A bursary recipient’s story: Olivia King

After completing my undergraduate degree in English and French Literature at UCT last year, I decided to do my Honours in English Literature, thereby postponing plans to start my PGCE until 2016.

I was completely enthralled by my experience as an undergraduate student of literature, and I believe it is my passion for education that contributed towards my desire to continue studying and further my qualifications. My year as a postgraduate has been challenging but immensely rewarding, and I am feeling incredibly excited about beginning my studies to become a teacher next year, which will hopefully take place at Wits.

I will train to teach English and French, both of which I am passionate about, at a high school level. The value of education is extremely important to me, and the opportunity to learn is a privilege that is both gratifying and enriching. As a teacher, I hope to instil a similar sentiment in my students and I would like to be the kind of teacher I always looked up to when I was at school: someone who is patient, encouraging, wise, caring and inspirational.


A bursary recipient’s story: Megan Barnes

It was an honour to be awarded the St Mary’s teaching bursary in 2011, which allowed me to pursue my dream of becoming a teacher and contributing to educational change. The four years I spent studying at the University of Pretoria were filled with memories, accomplishments, and personal and academic growth.

I lived in residence for three years, where I was privileged enough to serve on the house committee, and I played water polo and rowed for the university. It was an experience of a lifetime, and I am forever grateful to have been given the opportunity to attend such a prestigious institution.

I received my undergraduate degree in 2014 and am currently enrolled in Remedial Education Honours studies at the University of Pretoria, while working part-time and pursuing my love for rowing and water polo.

My hope for the future is to teach in the foundation phase, where I will be able to help children find meaning and build understanding through quality teaching and learning in an inclusive environment.

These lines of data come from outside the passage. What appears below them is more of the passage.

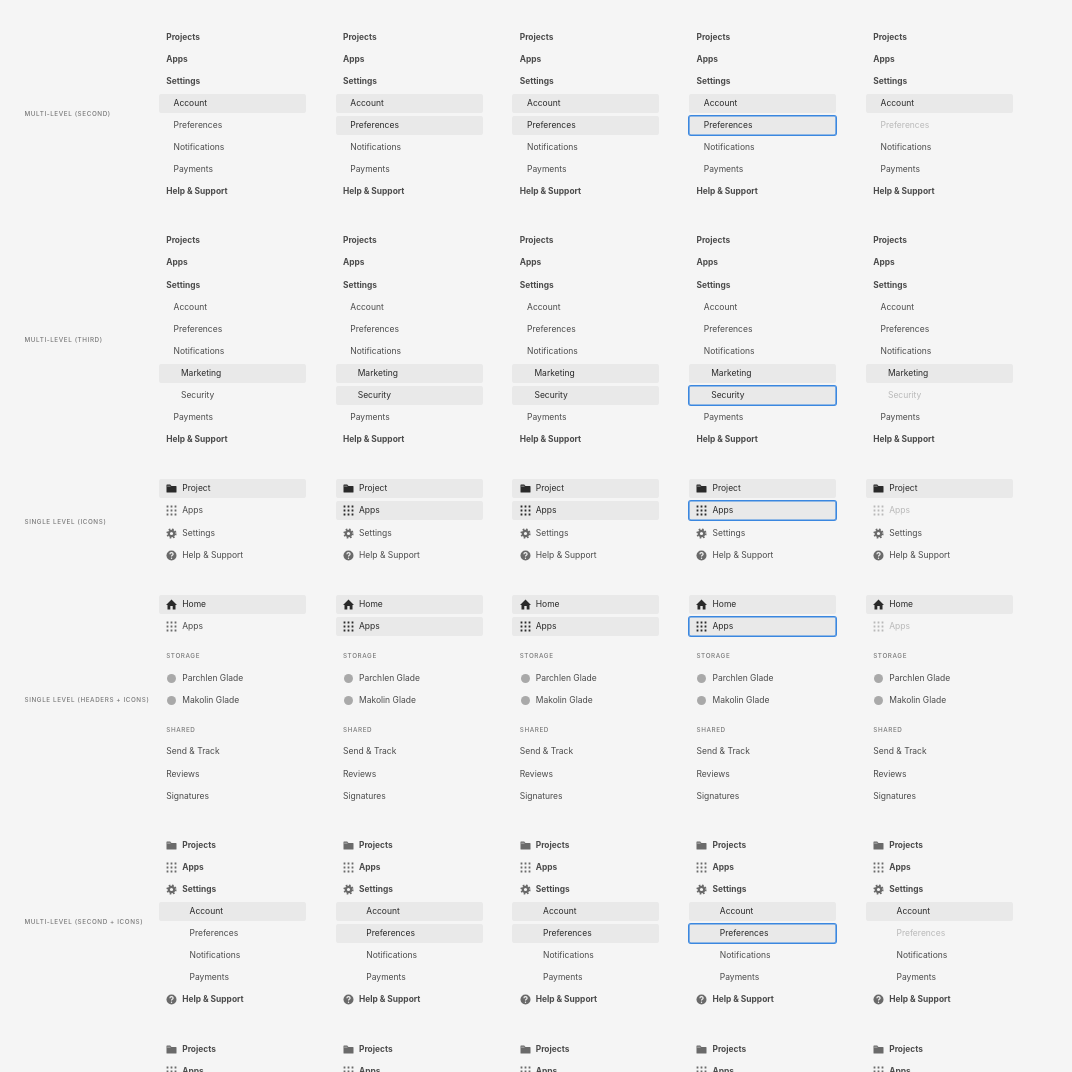
<!DOCTYPE html>
<html lang="en">
<head>
<meta charset="utf-8">
<title>Side navigation states</title>
<style>
:root{--page:#f5f5f5;--fill:#e9e9e9;--text:#4b4b4b;--ink:#2a2a2a;--icon:#6a6a6a;--label:#7a7a7a;--muted:#b9b9b9;--focus:#3a87e0}
*{box-sizing:border-box;margin:0;padding:0}
html,body{width:1072px;height:1072px;overflow:hidden;background:var(--page)}
main{height:1072px;overflow:hidden;padding:27.5px 0 0 24.5px;display:flex;flex-direction:column;gap:30.2px;font:400 8.5px/19px Inter,sans-serif;color:var(--text)}
section{flex:none;display:grid;grid-template-columns:104.7px repeat(5,147px);column-gap:29.75px;align-items:center}
h2,h3{font-size:6.3px;font-weight:500;letter-spacing:.6px;text-transform:uppercase;white-space:nowrap;color:var(--label)}
nav{display:flex;flex-direction:column;gap:3.1px}
nav>*{height:19px;padding-left:7.3px;display:flex;align-items:center;gap:5px;border-radius:2px;white-space:nowrap}
nav b{font-size:8.4px;font-weight:700}
nav h3{margin:8px 0 -.5px}
.tree a{padding-left:14.6px}
.tree .deep{padding-left:22px}
.tree.icons a{padding-left:30.6px}
nav svg{flex:none;width:11px;height:11px;color:var(--icon)}
.on,.hover .alt,.focus .alt{background:var(--fill);color:var(--ink)}
.on svg,.hover .alt svg,.focus .alt svg{color:var(--ink)}
.focus .alt{box-shadow:0 0 0 1px var(--focus),inset 0 0 0 .6px var(--focus)}
.off .alt,.off .alt svg{color:var(--muted)}
.symbols{position:absolute;width:0;height:0}
</style>
</head>
<body>
<svg class="symbols" aria-hidden="true"><defs>
<g id="folder"><path fill="currentColor" d="M.5 3V2q0-.5.5-.5h3.2L5.5 3H10q.5 0 .5.5V9q0 .5-.5.5H1Q.5 9.500.5 9z"/><path stroke="#f5f5f5" stroke-width=".5" d="M1.200 3.200h3.300"/></g>
<path id="apps" fill="none" stroke="currentColor" stroke-width="1.8" stroke-dasharray="1.800 2.200" d="M.6 1.500h10M.6 5.500h10M.6 9.500h10"/>
<g id="gear" fill="none" stroke="currentColor"><circle cx="5.500" cy="5.500" r="2.700" stroke-width="2.200"/><circle cx="5.500" cy="5.500" r="4.200" stroke-width="1.800" stroke-dasharray="1.650"/></g>
<g id="help"><circle cx="5.500" cy="5.500" r="5" fill="currentColor"/><path fill="none" stroke="#f5f5f5" stroke-width="1.200" d="M3.900 4.200q0-1.600 1.600-1.600t1.600 1.400q0 .8-.8 1.300t-.8 1.300"/><circle cx="5.500" cy="8.200" r=".7" fill="#f5f5f5"/></g>
<path id="home" fill="currentColor" d="M5.500.500 11 6H9.500v4.500H6.700V7H4.300v3.500H1.500V6H0z"/>
<circle id="dot" cx="5.500" cy="5.500" r="4.500" fill="#a9a9a9"/>
</defs></svg>
<main>
<section class="tree">
<h2>Multi-level (second)</h2>
<nav><b>Projects</b><b>Apps</b><b>Settings</b><a class="on">Account</a><a class="alt">Preferences</a><a>Notifications</a><a>Payments</a><b>Help &amp; Support</b></nav>
<nav class="hover"><b>Projects</b><b>Apps</b><b>Settings</b><a class="on">Account</a><a class="alt">Preferences</a><a>Notifications</a><a>Payments</a><b>Help &amp; Support</b></nav>
<nav class="hover"><b>Projects</b><b>Apps</b><b>Settings</b><a class="on">Account</a><a class="alt">Preferences</a><a>Notifications</a><a>Payments</a><b>Help &amp; Support</b></nav>
<nav class="focus"><b>Projects</b><b>Apps</b><b>Settings</b><a class="on">Account</a><a class="alt">Preferences</a><a>Notifications</a><a>Payments</a><b>Help &amp; Support</b></nav>
<nav class="off"><b>Projects</b><b>Apps</b><b>Settings</b><a class="on">Account</a><a class="alt">Preferences</a><a>Notifications</a><a>Payments</a><b>Help &amp; Support</b></nav>
</section>
<section class="tree">
<h2>Multi-level (third)</h2>
<nav><b>Projects</b><b>Apps</b><b>Settings</b><a>Account</a><a>Preferences</a><a>Notifications</a><a class="deep on">Marketing</a><a class="deep alt">Security</a><a>Payments</a><b>Help &amp; Support</b></nav>
<nav class="hover"><b>Projects</b><b>Apps</b><b>Settings</b><a>Account</a><a>Preferences</a><a>Notifications</a><a class="deep on">Marketing</a><a class="deep alt">Security</a><a>Payments</a><b>Help &amp; Support</b></nav>
<nav class="hover"><b>Projects</b><b>Apps</b><b>Settings</b><a>Account</a><a>Preferences</a><a>Notifications</a><a class="deep on">Marketing</a><a class="deep alt">Security</a><a>Payments</a><b>Help &amp; Support</b></nav>
<nav class="focus"><b>Projects</b><b>Apps</b><b>Settings</b><a>Account</a><a>Preferences</a><a>Notifications</a><a class="deep on">Marketing</a><a class="deep alt">Security</a><a>Payments</a><b>Help &amp; Support</b></nav>
<nav class="off"><b>Projects</b><b>Apps</b><b>Settings</b><a>Account</a><a>Preferences</a><a>Notifications</a><a class="deep on">Marketing</a><a class="deep alt">Security</a><a>Payments</a><b>Help &amp; Support</b></nav>
</section>
<section>
<h2>Single level (icons)</h2>
<nav><a class="on"><svg><use href="#folder"/></svg>Project</a><a class="alt"><svg><use href="#apps"/></svg>Apps</a><a><svg><use href="#gear"/></svg>Settings</a><a><svg><use href="#help"/></svg>Help &amp; Support</a></nav>
<nav class="hover"><a class="on"><svg><use href="#folder"/></svg>Project</a><a class="alt"><svg><use href="#apps"/></svg>Apps</a><a><svg><use href="#gear"/></svg>Settings</a><a><svg><use href="#help"/></svg>Help &amp; Support</a></nav>
<nav class="hover"><a class="on"><svg><use href="#folder"/></svg>Project</a><a class="alt"><svg><use href="#apps"/></svg>Apps</a><a><svg><use href="#gear"/></svg>Settings</a><a><svg><use href="#help"/></svg>Help &amp; Support</a></nav>
<nav class="focus"><a class="on"><svg><use href="#folder"/></svg>Project</a><a class="alt"><svg><use href="#apps"/></svg>Apps</a><a><svg><use href="#gear"/></svg>Settings</a><a><svg><use href="#help"/></svg>Help &amp; Support</a></nav>
<nav class="off"><a class="on"><svg><use href="#folder"/></svg>Project</a><a class="alt"><svg><use href="#apps"/></svg>Apps</a><a><svg><use href="#gear"/></svg>Settings</a><a><svg><use href="#help"/></svg>Help &amp; Support</a></nav>
</section>
<section>
<h2>Single level (headers + icons)</h2>
<nav><a class="on"><svg><use href="#home"/></svg>Home</a><a class="alt"><svg><use href="#apps"/></svg>Apps</a><h3>Storage</h3><a><svg><use href="#dot"/></svg>Parchlen Glade</a><a><svg><use href="#dot"/></svg>Makolin Glade</a><h3>Shared</h3><a>Send &amp; Track</a><a>Reviews</a><a>Signatures</a></nav>
<nav class="hover"><a class="on"><svg><use href="#home"/></svg>Home</a><a class="alt"><svg><use href="#apps"/></svg>Apps</a><h3>Storage</h3><a><svg><use href="#dot"/></svg>Parchlen Glade</a><a><svg><use href="#dot"/></svg>Makolin Glade</a><h3>Shared</h3><a>Send &amp; Track</a><a>Reviews</a><a>Signatures</a></nav>
<nav class="hover"><a class="on"><svg><use href="#home"/></svg>Home</a><a class="alt"><svg><use href="#apps"/></svg>Apps</a><h3>Storage</h3><a><svg><use href="#dot"/></svg>Parchlen Glade</a><a><svg><use href="#dot"/></svg>Makolin Glade</a><h3>Shared</h3><a>Send &amp; Track</a><a>Reviews</a><a>Signatures</a></nav>
<nav class="focus"><a class="on"><svg><use href="#home"/></svg>Home</a><a class="alt"><svg><use href="#apps"/></svg>Apps</a><h3>Storage</h3><a><svg><use href="#dot"/></svg>Parchlen Glade</a><a><svg><use href="#dot"/></svg>Makolin Glade</a><h3>Shared</h3><a>Send &amp; Track</a><a>Reviews</a><a>Signatures</a></nav>
<nav class="off"><a class="on"><svg><use href="#home"/></svg>Home</a><a class="alt"><svg><use href="#apps"/></svg>Apps</a><h3>Storage</h3><a><svg><use href="#dot"/></svg>Parchlen Glade</a><a><svg><use href="#dot"/></svg>Makolin Glade</a><h3>Shared</h3><a>Send &amp; Track</a><a>Reviews</a><a>Signatures</a></nav>
</section>
<section class="tree icons">
<h2>Multi-level (second + icons)</h2>
<nav><b><svg><use href="#folder"/></svg>Projects</b><b><svg><use href="#apps"/></svg>Apps</b><b><svg><use href="#gear"/></svg>Settings</b><a class="on">Account</a><a class="alt">Preferences</a><a>Notifications</a><a>Payments</a><b><svg><use href="#help"/></svg>Help &amp; Support</b></nav>
<nav class="hover"><b><svg><use href="#folder"/></svg>Projects</b><b><svg><use href="#apps"/></svg>Apps</b><b><svg><use href="#gear"/></svg>Settings</b><a class="on">Account</a><a class="alt">Preferences</a><a>Notifications</a><a>Payments</a><b><svg><use href="#help"/></svg>Help &amp; Support</b></nav>
<nav class="hover"><b><svg><use href="#folder"/></svg>Projects</b><b><svg><use href="#apps"/></svg>Apps</b><b><svg><use href="#gear"/></svg>Settings</b><a class="on">Account</a><a class="alt">Preferences</a><a>Notifications</a><a>Payments</a><b><svg><use href="#help"/></svg>Help &amp; Support</b></nav>
<nav class="focus"><b><svg><use href="#folder"/></svg>Projects</b><b><svg><use href="#apps"/></svg>Apps</b><b><svg><use href="#gear"/></svg>Settings</b><a class="on">Account</a><a class="alt">Preferences</a><a>Notifications</a><a>Payments</a><b><svg><use href="#help"/></svg>Help &amp; Support</b></nav>
<nav class="off"><b><svg><use href="#folder"/></svg>Projects</b><b><svg><use href="#apps"/></svg>Apps</b><b><svg><use href="#gear"/></svg>Settings</b><a class="on">Account</a><a class="alt">Preferences</a><a>Notifications</a><a>Payments</a><b><svg><use href="#help"/></svg>Help &amp; Support</b></nav>
</section>
<section class="tree icons">
<span></span>
<nav><b><svg><use href="#folder"/></svg>Projects</b><b><svg><use href="#apps"/></svg>Apps</b></nav>
<nav><b><svg><use href="#folder"/></svg>Projects</b><b><svg><use href="#apps"/></svg>Apps</b></nav>
<nav><b><svg><use href="#folder"/></svg>Projects</b><b><svg><use href="#apps"/></svg>Apps</b></nav>
<nav><b><svg><use href="#folder"/></svg>Projects</b><b><svg><use href="#apps"/></svg>Apps</b></nav>
<nav><b><svg><use href="#folder"/></svg>Projects</b><b><svg><use href="#apps"/></svg>Apps</b></nav>
</section>
</main>
</body>
</html>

The teaching bursary has been the start of my career in teaching and enlightening many children in the years to come. I will draw on my own experiences and ethos of being an Old Girl, along with my knowledge acquired at university, to prepare and holistically develop them for an ever-changing and developing society.